Life with Georgia was never boring and oftentimes her injuries put a dent in my bank account... So much so that I got invited to my vet's Christmas party one year. I feel like I might have paid for most of it. That was the year she knocked a tooth out trying to catch a stick. She also got an infected toe that had to be removed after a rigorous hike, so we called her "Georgia Three Toes" for a while because it seemed like a good mobster name.
Just do it
She was the best jock I've ever seen. I recall the time she jumped about 5 feet vertically and latched onto a tree branch in the backyard and then swung her body around in circles until she cracked the branch and it came off. I cringed thinking, "this might not end well." But she landed like a boss and pranced around the yard with her huge branch in her mouth while Cairo and I looked on, completely dumbfounded. Cairo thought she was an idiot.
That was how life was with her... Dumbfounded. I'm honestly surprised she lived as long as she did because of all the mishaps, injuries, and stupid shit she ate. I mean, she was food-motivated like no dog I've ever known. One of her most eyebrow-raising meals was a whole cookie sheet full of raw bacon-wrapped jalapeno poppers with toothpicks that were waiting to go in the oven. She got them all in one swoop and never had any associated messiness in the following days. Another time she ate a whole tray of fudge sitting out at Christmas and nothing happened to her. She had a gut of steel.

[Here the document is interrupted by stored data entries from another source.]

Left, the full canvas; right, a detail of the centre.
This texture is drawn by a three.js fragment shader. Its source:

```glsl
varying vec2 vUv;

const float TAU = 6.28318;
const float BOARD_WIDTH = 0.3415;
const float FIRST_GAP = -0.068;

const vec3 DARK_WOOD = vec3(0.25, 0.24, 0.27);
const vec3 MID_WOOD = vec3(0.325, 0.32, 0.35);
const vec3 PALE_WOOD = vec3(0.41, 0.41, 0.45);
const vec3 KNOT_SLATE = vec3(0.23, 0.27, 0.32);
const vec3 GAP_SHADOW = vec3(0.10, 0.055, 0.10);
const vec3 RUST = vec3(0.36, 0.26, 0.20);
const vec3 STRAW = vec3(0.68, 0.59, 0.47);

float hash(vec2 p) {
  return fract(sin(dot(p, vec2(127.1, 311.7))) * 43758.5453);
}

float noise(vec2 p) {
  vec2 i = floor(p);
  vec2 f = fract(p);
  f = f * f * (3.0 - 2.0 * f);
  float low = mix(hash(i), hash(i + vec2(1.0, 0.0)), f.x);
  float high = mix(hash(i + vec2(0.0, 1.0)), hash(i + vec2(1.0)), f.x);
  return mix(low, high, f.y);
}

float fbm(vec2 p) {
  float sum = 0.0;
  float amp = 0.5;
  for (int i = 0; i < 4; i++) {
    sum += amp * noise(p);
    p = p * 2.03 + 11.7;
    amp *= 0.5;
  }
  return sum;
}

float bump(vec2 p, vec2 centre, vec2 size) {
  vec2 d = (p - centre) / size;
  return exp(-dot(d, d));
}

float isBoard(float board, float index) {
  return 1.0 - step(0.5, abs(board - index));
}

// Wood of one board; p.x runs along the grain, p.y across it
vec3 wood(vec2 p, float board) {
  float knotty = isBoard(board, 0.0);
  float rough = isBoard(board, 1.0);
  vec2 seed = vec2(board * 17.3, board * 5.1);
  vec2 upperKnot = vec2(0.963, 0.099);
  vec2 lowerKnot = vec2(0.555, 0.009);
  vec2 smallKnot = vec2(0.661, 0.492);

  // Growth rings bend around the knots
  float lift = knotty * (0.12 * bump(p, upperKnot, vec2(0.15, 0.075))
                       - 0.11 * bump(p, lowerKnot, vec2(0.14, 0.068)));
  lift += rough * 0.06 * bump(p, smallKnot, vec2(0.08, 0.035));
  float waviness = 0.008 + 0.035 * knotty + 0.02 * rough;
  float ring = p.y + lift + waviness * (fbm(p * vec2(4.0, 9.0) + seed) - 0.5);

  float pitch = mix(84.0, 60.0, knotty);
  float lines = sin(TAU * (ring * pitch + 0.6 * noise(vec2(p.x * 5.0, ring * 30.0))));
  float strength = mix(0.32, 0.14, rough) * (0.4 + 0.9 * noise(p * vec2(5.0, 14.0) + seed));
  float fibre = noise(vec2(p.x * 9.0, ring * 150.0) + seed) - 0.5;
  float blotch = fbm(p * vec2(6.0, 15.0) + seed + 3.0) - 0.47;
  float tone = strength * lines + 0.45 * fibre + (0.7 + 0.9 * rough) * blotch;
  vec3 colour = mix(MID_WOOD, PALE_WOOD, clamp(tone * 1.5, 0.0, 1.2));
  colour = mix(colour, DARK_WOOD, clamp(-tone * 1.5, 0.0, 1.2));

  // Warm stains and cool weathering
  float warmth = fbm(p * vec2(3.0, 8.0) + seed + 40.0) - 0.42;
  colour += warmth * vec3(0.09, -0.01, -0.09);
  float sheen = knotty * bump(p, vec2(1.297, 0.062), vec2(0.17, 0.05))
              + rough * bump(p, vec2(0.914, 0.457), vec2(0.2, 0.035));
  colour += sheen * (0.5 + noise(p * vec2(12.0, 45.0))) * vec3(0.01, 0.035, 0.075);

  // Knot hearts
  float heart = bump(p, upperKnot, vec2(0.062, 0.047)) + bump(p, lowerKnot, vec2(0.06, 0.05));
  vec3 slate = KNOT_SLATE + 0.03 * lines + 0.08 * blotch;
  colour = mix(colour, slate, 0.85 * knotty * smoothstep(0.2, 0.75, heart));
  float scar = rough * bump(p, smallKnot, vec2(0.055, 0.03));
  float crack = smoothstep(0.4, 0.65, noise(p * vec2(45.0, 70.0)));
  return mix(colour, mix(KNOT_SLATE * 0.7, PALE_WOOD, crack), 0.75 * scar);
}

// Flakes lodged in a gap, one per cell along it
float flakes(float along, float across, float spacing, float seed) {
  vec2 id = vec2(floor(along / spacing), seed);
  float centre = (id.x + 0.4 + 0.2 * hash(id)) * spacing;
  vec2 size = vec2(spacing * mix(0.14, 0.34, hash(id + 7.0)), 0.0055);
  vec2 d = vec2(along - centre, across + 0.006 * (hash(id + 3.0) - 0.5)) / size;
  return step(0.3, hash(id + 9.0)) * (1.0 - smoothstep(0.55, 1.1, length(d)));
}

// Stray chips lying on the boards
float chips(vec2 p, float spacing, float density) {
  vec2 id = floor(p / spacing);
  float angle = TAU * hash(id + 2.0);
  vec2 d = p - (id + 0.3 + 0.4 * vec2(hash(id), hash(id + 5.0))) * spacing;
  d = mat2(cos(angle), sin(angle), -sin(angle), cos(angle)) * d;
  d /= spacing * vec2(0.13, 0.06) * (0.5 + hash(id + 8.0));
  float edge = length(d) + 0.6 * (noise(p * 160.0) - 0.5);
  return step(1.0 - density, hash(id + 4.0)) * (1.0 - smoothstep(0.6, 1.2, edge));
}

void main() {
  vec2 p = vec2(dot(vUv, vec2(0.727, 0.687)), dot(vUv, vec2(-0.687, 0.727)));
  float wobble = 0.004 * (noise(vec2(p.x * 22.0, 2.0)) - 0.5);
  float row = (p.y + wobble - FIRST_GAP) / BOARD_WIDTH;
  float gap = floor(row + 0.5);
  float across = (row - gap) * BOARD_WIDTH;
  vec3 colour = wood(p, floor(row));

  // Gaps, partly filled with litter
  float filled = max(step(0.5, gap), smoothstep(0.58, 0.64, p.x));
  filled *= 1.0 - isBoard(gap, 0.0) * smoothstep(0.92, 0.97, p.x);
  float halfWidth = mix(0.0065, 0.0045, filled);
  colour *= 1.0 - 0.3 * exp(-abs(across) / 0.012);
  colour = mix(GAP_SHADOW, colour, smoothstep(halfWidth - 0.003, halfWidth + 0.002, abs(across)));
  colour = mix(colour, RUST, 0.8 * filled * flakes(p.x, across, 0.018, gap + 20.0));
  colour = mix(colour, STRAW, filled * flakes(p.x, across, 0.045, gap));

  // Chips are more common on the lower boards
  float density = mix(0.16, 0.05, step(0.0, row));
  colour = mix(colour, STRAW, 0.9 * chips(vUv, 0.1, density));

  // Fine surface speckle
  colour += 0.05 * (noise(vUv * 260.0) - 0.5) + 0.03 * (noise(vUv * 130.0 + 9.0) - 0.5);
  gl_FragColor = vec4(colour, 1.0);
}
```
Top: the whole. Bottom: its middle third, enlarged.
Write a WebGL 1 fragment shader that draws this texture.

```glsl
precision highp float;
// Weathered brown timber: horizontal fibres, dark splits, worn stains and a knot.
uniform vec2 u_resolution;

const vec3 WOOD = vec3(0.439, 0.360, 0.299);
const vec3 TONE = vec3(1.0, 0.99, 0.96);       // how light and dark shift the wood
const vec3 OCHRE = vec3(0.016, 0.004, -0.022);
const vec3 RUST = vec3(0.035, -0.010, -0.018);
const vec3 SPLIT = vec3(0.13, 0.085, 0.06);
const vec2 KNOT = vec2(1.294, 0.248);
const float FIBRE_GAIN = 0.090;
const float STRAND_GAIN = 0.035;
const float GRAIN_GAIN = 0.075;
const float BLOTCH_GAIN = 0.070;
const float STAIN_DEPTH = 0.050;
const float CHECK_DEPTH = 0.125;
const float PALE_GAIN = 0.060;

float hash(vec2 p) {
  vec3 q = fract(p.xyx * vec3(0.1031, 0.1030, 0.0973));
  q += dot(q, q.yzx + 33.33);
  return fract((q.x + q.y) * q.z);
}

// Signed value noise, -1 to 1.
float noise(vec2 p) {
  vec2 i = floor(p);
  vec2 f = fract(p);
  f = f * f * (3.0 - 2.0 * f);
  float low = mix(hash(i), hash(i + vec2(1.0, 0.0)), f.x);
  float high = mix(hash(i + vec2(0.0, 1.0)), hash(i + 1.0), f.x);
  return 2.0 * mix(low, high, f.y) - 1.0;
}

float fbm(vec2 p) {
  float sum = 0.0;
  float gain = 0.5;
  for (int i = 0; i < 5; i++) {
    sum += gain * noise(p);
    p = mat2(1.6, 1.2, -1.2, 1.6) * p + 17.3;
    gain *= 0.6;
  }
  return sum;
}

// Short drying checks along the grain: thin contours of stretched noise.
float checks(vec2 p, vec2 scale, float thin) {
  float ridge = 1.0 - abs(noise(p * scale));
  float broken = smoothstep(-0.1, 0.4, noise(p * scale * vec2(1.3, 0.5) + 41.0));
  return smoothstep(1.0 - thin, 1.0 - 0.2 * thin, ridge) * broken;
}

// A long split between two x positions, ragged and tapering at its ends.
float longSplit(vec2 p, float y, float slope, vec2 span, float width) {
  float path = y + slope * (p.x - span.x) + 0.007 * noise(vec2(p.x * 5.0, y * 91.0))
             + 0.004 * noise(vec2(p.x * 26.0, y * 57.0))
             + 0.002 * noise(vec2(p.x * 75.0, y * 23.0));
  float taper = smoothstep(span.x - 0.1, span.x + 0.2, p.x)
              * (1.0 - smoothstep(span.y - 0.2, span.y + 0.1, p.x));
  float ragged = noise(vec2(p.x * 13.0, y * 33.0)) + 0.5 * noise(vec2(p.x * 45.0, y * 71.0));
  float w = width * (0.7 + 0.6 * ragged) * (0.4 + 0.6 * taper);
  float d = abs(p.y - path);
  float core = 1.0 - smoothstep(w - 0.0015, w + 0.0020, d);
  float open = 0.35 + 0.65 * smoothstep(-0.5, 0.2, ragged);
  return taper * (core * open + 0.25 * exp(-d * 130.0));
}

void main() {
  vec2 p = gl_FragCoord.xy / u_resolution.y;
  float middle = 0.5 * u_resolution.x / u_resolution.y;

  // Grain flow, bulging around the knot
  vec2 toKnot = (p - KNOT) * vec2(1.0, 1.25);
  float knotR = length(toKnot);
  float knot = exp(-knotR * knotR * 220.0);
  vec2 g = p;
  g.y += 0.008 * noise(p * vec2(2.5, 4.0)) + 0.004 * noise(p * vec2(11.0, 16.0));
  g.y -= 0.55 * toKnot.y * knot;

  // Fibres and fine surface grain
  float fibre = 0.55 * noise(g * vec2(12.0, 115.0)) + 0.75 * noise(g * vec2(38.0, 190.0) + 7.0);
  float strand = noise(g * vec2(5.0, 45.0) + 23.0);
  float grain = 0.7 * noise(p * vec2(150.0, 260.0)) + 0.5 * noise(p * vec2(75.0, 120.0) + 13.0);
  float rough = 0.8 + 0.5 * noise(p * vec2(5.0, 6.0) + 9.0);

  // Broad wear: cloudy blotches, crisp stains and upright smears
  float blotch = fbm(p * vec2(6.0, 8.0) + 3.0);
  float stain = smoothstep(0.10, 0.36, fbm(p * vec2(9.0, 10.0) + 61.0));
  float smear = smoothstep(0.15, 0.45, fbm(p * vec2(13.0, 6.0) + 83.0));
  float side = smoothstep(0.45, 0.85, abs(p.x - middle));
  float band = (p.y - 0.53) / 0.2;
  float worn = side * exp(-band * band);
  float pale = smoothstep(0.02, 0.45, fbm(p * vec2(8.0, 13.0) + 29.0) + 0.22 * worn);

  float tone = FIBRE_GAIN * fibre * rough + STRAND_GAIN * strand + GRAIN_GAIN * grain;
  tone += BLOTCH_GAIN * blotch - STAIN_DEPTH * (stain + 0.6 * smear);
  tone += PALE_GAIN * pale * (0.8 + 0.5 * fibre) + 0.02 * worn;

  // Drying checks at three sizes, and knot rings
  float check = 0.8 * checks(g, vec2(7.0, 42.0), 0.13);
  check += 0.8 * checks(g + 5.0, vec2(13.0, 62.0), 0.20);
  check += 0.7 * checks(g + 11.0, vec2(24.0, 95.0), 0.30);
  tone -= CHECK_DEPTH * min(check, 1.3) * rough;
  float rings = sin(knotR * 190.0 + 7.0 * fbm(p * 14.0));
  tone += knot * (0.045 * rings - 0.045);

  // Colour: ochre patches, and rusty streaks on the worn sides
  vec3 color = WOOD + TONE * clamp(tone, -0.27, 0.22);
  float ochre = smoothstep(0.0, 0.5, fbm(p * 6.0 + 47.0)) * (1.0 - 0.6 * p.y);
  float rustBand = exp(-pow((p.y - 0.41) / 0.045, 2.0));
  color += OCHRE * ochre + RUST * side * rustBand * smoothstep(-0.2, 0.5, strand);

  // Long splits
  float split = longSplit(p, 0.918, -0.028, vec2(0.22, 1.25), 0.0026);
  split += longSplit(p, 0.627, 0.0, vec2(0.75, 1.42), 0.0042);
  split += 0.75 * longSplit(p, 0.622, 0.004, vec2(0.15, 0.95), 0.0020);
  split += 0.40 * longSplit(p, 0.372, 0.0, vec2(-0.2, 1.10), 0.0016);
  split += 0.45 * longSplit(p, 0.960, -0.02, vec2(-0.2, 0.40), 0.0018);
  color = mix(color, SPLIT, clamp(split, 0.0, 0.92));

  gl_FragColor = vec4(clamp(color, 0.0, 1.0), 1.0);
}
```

There are many more stories and I could write for days... but I won't do that here. It's all in my mind, replaying like a movie... mostly a comedy. I am so grateful for how incredible my life has been because she was in it. She was my first dog as an adult and taught me so much about unconditional love, patience, and how to take life as it comes.
I am the lucky one
I gave her a PBR before the vet arrived at the house. It was necessary... I'd want a beer during my send-off too. She seemed comfortable as I held her for all of the last minutes. I kissed her face repeatedly and said "I love you" while holding her three-toed paw as she took her last two deep breaths. Then she was gone and I felt her peace and mine at the same time. Her heart stopped and there was so much beauty in that moment, I am forever grateful that I got to experience that last tiny bit of her in this place. A friend told me something about how much better it is to lose a dog to old age than to an unexpected, tragic situation and I fully agree... I am the lucky one.
Thank you, Georgia
Georgia Demery - you've set the standard for all the dogs to come! I love you baby girl. Give your daddy some love from me.